:
Login
Tip: To see author affiliation information in an article…

PEP-Web Tip of the Day

To see author affiliation and contact information (as available) in an article, simply click on the Information icon next to the author’s name in every journal article.

For the complete list of tips, see PEP-Web Tips on the PEP-Web support page.

Bonovitz, C. (2011). The Experiential Modes of Time in Adolescence: The Action Mode, The Timeless Now, and Nostalgia. Psychoanal. Psychol., 28(1):132-144.

(2011). Psychoanalytic Psychology, 28(1):132-144

The Experiential Modes of Time in Adolescence: The Action Mode, The Timeless Now, and Nostalgia

Christopher Bonovitz, PsyD

In this article, the author will describe three modes of time embedded in adolescence, ones that reflect the different phases of adolescence and the ongoing negotiation of separation/individuation. The first mode is the action mode, a mode specific to early adolescence where time is rapid, moving fast and furious with little room for thought or reflection. Action precedes thought; the present overshadows the past and future. In the second mode, described as the timeless mode, one related to middle adolescence, the moment or situation is drawn out and the dramatics of the exchange move into the foreground. Here, it is as though the moment is suspended in time. There is a timeless quality to the experience of others and the surrounding world. The third mode is nostalgia, an experience of time related somewhere between middle and late adolescence in which the adolescent reflects back on the idealized parents of the past in relation to his or her own child self. The past is romanticized in relation to the present. The conflict with holding onto the child self and its attendant longings, wishes, and needs bumps up against the burgeoning young man or woman inside the adolescent. There is a wish to hold on and the urge to let go, or to find some compromise in sustaining the tension between the present and past. A clinical example is used to illustrate each respective mode, its aim and purpose, and the process of integration across the past, present, and future.

[This is a summary or excerpt from the full text of the book or article. The full text of the document is available to subscribers.]

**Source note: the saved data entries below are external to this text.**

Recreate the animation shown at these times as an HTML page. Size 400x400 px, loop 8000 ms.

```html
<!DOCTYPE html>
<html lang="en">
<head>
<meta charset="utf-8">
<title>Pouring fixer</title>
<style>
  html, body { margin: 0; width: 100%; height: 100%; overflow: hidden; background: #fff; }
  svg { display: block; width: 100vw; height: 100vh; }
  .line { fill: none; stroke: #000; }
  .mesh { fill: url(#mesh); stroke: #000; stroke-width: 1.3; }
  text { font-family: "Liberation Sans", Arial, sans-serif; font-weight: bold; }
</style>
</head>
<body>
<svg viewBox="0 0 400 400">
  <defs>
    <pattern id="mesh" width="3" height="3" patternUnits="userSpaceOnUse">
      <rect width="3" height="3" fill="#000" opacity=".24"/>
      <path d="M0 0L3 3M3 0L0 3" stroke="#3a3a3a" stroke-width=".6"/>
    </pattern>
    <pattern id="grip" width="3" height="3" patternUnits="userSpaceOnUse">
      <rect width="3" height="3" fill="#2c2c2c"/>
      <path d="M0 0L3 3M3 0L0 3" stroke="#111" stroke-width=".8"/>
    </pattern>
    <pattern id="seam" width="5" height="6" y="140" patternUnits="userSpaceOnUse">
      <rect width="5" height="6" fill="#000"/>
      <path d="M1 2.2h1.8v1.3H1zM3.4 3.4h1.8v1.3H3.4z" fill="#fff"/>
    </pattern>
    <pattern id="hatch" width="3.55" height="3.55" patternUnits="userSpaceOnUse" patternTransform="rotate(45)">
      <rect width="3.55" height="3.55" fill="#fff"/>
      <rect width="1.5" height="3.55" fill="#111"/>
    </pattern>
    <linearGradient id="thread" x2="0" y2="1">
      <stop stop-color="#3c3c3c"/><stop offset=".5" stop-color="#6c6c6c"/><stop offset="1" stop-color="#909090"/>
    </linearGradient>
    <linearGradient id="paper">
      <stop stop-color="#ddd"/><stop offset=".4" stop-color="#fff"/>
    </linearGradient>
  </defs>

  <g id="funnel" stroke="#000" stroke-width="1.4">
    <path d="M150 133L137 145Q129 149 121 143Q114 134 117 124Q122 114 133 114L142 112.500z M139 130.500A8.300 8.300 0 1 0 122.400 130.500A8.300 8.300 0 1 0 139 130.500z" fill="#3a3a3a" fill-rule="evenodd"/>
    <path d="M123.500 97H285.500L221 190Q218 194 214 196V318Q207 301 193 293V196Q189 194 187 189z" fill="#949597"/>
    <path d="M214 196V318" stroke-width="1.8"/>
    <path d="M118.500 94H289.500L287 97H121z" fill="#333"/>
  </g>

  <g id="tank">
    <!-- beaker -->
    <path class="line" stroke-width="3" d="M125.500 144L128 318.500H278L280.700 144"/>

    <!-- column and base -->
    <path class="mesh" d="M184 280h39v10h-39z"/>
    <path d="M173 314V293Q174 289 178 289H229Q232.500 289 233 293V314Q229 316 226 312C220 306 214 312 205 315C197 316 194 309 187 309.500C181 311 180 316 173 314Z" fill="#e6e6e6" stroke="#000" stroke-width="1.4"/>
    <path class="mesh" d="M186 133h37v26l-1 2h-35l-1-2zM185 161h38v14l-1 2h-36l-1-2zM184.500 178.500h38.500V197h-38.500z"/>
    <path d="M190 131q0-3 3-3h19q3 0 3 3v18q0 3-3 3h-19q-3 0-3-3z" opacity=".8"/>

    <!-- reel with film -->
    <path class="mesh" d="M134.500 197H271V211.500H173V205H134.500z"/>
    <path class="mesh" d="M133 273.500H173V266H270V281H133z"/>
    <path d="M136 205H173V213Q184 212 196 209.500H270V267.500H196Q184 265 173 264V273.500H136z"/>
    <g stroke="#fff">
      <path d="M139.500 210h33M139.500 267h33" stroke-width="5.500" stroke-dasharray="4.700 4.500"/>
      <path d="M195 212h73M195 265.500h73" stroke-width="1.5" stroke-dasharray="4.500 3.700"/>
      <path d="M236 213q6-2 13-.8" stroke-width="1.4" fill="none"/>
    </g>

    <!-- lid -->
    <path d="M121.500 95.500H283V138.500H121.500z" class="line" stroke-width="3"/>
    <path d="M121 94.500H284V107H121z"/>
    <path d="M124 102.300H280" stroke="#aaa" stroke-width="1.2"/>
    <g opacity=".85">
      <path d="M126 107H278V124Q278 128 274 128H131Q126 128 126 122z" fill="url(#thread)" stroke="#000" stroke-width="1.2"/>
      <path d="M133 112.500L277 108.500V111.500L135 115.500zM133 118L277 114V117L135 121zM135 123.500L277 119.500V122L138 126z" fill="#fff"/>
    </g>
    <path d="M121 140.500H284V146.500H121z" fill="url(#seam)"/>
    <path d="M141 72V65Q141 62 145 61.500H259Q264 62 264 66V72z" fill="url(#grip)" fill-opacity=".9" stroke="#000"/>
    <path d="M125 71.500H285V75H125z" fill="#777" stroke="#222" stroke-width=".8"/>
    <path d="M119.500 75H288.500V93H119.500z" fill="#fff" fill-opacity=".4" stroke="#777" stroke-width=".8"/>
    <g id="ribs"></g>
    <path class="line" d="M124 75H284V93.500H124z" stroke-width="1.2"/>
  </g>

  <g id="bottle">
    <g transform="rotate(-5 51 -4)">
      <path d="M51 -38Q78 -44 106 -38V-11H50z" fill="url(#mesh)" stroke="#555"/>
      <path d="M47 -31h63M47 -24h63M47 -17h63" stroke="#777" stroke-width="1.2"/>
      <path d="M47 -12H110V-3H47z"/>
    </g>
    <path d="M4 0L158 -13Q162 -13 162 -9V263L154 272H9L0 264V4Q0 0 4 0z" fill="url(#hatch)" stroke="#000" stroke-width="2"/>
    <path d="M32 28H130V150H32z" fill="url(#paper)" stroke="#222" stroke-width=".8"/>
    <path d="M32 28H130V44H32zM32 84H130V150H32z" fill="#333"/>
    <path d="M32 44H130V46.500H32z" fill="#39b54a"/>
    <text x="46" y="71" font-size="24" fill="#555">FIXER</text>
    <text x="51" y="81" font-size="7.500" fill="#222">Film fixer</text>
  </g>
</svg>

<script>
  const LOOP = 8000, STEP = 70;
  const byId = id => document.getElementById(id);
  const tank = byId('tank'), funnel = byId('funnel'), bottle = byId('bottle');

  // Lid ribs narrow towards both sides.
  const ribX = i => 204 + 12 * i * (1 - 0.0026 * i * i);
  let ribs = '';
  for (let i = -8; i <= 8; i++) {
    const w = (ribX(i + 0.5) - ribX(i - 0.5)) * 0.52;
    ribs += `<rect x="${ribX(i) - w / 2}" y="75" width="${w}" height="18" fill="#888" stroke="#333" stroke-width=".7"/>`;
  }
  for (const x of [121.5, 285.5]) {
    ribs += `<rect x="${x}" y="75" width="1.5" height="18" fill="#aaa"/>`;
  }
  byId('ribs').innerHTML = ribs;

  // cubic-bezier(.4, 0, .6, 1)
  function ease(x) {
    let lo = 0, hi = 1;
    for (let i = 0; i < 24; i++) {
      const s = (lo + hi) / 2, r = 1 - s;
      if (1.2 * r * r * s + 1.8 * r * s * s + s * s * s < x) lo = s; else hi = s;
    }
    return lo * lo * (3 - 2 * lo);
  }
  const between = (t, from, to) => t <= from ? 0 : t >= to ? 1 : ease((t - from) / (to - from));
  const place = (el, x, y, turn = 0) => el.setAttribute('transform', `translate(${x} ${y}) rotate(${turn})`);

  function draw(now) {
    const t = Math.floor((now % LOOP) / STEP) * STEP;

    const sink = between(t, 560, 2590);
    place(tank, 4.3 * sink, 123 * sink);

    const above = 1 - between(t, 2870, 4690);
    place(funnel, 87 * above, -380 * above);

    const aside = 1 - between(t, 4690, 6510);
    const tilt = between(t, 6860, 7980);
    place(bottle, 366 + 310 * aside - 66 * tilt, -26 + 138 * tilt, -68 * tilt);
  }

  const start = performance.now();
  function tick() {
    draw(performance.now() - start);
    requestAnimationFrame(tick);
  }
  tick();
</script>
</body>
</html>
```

Copyright © 2019, Psychoanalytic Electronic Publishing, ISSN 2472-6982 Customer Service | Help | FAQ | Download PEP Bibliography | Report a Data Error | About

WARNING! This text is printed for personal use. It is copyright to the journal in which it originally appeared. It is illegal to redistribute it in any form.